A Programmer’s Guide to Beating the Robots and ATS-Optimizing Your Resume

Written By Max Woolf

Imagine you find a fat job offer at one of those unicorn companies. It’s got sky-high pay, flex hours, remote work, and more benefits than IBM can offer.

It also comes with a Herman Miller chair, an SSD-powered laptop, two vertical and horizontal monitors, and a Zuckerberg-mansion-like kitchen that’s chock-full with free food.

You dive into writing your programmer resume with a rage-fueled focus in hopes of getting the callback. Four weeks later, you’re still unemployed and living on Top Ramen.

How come?! In short, you got rejected by the robots. A human eye has never seen your application.

Take heart. You’re about to learn how to cut through ATSs and land your dream job as an on-site programmer.

What Is the ATS, and How Does It Work?

Here’s the thing: Most tech companies get a whopping 250+ resumes in response to a job offer. Therefore,⁠ recruiters have to use special software to pre-filter applications.

The software is called applicant tracking system (ATS). It rips through programmer resumes and scores them for relevance.

How? Maciej Duszynski, a career expert at ResumeLab, explains:

The ATS checks tech resumes for keywords and compares them against the job description. As a result, only the most qualified programmers make it to a human review.

This is bad news if you don’t know how to modify your resume accordingly. But, on the other hand, it’s also good news. Because now you’re a quick scroll-down away from learning how to ATS-optimize your programmer resume and top the ranking!

Make a Crisp Programmer Resume Layout

You want your programmer resume to spotlight the perfect UX. Maybe drop some pictures or pick a nice font, right?

Bad move. ATSs will trip over anything fancy and reject your application out of confusion.

This means that you need to make a clear-cut programmer resume layout that’s ATS-friendly. Here’s how:

  • Slice your programmer resume into easily-navigable sections (e.g., skills, education, experience).
  • Stick to a recognizable resume format, for example, chronological, reverse-chronological, functional (highlights your skills over your work history), or combination (highlights both work history and skills).
  • Pick a classic font (e.g., Arial, Courier, or Times New Roman).
  • Break up your programmer resume with big headings and a ton of white space.
  • Make sure your bullet points are round.
  • Save your resume in PDF to keep the layout intact unless the job description states otherwise.

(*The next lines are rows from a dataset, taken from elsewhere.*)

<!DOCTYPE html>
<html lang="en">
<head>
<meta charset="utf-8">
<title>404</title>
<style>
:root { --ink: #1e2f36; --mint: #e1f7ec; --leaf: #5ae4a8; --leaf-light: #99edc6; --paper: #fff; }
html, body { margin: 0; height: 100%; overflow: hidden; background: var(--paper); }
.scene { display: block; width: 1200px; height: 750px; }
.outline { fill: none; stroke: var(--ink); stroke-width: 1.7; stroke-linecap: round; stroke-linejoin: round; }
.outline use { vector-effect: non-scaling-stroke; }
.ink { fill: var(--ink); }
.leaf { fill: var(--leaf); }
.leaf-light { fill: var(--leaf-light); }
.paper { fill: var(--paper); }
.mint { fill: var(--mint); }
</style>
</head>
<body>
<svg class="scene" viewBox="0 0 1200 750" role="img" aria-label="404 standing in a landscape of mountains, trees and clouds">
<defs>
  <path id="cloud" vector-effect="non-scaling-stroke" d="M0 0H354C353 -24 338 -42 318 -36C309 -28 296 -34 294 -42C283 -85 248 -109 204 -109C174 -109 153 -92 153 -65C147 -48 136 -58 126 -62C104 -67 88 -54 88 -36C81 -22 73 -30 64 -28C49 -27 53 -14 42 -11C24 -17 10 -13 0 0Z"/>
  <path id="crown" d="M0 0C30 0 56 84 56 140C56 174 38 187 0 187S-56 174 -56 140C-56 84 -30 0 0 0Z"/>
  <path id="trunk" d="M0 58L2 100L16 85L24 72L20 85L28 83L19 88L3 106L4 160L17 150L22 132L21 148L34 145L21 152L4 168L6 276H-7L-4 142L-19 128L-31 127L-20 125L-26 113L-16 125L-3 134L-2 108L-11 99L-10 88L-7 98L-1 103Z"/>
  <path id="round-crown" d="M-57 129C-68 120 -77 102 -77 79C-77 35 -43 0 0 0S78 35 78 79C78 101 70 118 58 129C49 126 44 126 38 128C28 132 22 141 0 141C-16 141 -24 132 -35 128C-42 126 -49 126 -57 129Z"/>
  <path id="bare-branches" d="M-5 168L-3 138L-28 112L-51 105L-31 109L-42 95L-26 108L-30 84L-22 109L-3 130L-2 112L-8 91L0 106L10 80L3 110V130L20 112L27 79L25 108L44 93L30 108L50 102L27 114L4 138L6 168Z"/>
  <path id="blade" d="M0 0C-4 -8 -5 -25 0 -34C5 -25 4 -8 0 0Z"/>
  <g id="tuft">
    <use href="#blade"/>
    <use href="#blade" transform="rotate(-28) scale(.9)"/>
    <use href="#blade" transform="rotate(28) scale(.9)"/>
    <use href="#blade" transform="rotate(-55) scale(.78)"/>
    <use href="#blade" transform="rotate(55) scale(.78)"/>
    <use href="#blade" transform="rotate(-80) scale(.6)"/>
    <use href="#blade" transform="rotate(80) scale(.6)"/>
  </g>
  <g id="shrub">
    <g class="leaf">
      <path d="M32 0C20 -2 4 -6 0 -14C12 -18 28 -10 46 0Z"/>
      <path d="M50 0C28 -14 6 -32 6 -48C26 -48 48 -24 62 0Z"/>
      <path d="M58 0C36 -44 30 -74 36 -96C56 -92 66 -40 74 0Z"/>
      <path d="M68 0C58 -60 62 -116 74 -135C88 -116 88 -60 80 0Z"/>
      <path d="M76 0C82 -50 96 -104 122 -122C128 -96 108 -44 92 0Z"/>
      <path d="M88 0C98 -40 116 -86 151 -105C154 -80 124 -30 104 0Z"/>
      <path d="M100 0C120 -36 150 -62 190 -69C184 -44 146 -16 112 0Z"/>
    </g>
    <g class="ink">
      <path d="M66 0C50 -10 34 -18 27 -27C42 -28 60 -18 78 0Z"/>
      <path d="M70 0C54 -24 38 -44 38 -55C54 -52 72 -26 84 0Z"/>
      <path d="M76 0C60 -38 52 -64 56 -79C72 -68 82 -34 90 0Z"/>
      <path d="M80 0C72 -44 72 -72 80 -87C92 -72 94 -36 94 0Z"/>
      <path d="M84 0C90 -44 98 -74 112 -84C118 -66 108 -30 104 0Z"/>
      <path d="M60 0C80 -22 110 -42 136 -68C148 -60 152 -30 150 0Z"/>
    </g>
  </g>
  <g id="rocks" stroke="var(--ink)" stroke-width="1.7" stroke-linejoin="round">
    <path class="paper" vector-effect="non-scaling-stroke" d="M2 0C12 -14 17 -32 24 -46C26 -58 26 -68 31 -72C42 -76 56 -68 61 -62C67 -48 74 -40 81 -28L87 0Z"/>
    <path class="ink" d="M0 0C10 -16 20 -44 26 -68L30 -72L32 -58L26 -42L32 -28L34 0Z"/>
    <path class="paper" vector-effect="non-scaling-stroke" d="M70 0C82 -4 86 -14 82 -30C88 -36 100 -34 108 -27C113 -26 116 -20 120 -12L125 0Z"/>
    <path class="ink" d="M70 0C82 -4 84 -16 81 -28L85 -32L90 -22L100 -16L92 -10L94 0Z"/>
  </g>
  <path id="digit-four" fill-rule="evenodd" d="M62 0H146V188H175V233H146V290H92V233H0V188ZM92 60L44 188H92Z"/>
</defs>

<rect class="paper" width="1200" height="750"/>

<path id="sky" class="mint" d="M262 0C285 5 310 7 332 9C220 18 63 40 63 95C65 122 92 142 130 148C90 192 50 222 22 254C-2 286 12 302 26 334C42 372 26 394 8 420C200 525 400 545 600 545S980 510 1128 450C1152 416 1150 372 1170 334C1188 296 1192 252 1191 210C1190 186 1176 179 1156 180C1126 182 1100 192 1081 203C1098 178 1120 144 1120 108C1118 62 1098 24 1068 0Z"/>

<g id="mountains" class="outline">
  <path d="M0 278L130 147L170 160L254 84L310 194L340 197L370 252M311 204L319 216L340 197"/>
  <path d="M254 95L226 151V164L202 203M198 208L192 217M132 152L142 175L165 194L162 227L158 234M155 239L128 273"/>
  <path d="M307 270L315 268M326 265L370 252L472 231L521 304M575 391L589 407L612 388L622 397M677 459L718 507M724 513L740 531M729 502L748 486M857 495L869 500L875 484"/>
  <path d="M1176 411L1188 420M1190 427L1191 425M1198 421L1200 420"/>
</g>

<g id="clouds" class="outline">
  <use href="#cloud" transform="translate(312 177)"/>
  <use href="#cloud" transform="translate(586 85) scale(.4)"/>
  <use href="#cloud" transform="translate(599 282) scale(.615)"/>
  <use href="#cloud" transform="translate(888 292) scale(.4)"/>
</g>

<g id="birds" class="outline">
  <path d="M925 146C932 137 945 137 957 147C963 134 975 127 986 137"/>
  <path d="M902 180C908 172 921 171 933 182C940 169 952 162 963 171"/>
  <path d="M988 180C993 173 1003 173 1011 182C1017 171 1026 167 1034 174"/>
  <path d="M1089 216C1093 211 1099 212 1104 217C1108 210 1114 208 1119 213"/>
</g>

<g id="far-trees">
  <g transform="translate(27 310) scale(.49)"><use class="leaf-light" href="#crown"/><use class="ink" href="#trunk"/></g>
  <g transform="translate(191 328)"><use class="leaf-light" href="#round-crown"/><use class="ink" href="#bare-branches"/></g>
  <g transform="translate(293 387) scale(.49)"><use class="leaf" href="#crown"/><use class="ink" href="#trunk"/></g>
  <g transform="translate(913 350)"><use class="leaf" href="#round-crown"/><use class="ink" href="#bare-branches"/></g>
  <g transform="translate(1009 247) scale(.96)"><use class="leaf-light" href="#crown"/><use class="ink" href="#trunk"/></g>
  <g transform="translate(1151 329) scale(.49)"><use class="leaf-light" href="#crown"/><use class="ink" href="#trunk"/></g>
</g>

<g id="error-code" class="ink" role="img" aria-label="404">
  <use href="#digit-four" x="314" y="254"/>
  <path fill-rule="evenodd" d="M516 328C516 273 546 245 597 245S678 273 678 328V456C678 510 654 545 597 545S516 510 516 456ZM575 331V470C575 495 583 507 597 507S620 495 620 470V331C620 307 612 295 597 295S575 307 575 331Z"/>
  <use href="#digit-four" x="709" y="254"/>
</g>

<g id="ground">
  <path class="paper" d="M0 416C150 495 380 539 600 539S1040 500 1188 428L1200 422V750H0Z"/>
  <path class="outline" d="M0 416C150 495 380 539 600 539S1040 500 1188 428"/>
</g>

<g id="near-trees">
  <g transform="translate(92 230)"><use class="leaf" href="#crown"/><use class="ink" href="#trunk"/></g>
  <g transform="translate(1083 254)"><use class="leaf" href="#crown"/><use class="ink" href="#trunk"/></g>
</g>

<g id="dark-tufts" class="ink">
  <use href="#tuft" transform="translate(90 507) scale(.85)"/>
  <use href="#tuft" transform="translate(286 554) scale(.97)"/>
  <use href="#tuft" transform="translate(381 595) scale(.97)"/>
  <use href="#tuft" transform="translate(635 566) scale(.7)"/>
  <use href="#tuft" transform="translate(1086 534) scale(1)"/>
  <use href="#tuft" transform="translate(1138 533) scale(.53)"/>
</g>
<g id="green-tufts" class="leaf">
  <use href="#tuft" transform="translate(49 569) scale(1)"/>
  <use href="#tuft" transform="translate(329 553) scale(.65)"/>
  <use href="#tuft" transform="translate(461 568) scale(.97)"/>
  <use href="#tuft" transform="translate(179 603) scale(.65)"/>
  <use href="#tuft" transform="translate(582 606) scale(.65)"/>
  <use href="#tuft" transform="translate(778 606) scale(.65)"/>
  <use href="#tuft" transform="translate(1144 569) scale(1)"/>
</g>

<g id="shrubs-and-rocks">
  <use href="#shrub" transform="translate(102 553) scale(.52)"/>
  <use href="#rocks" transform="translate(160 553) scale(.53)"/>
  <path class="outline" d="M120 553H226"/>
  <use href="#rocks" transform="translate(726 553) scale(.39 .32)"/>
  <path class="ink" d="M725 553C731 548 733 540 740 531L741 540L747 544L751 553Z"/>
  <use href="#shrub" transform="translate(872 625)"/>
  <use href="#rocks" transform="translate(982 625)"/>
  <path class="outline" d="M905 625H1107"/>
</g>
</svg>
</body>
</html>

Once you lay out your resume in a user-friendly fashion, you will have increased your chances of landing your dream job.

Pepper Your Programmer Resume With Keywords

Now comes the juicy part.

Once you know how to keyword-tweak your programmer resume, you’ll be ATS’s best friend. It also means tech recruiters will throw job offers at your feet like rose petals.

What’s even better is that it’s as simple as coding a calculator.

First, skim through the job ad, and highlight crucial keywords related to duties and required experience.

Need a real-life example? Here’s a sample Java programmer job description:


  • Develop and maintain reports using SQL Server Reporting Services (SSRS).
  • Create system interfaces across multiple systems.
  • Design and modify programs using Visual Basic, MVC, ASP, JAVA, and C#.

As long as you have what it takes and you’ve done the tasks before, sprinkle the keywords into resume summary/objective, skills, and most importantly, the experience sections.

Also, be careful with acronyms. Make sure to use both the abbreviation and the spelled-out form to prevent confusion, for example, CLP: C Certified Professional Programmer.

Lastly, don’t try to game the system and keyword-stuff your programmer resume. Once you get ATS’s seal of approval, an actual recruiter will read your application. If they see through your keyword-stuffing trick, your resume will be flagged for malware.

Want a pro tip to boost your application success rate?

Make sure to use resume power words like streamlined, executed, introduced throughout your programmer resume to showcase the real-life impact of your work.

Don’t Let Things Fall Through the Cracks

You might be tempted to wish there were a surefire way to know an ATS would give you a high score, but you don’t have to. There are tools like Jobscan that can show a match-rate between your programmer resume and a job ad.

Best part? Jobscan can also give suggestions such as the following:

You are missing two important high-value skills on your resume. For example, “test automation” appears on the job description three times and is not on your resume. 

And so, before you send your application, run your programmer resume through an ATS testing tool. This way, you will be aware of any problem areas, and you will have the chance to resolve any possible issues.

In the End, It’s All About Preparation

As you can see, it might be everything but easy to get a solid programmer job.

In fact, if you don’t take time to ATS-tweak your resume, you won’t stand a chance against the competition.

But—if you know how to lay out your programmer resume, sprinkle it with just the right keywords, and use online tools that show your match-rate, you’ll skyrocket your application success rate.

Lastly, if you have trouble mining job ads for keywords, or you’d like to recommend any ATS testing tools that work best for you, drop me a line in the comments. Let’s chat!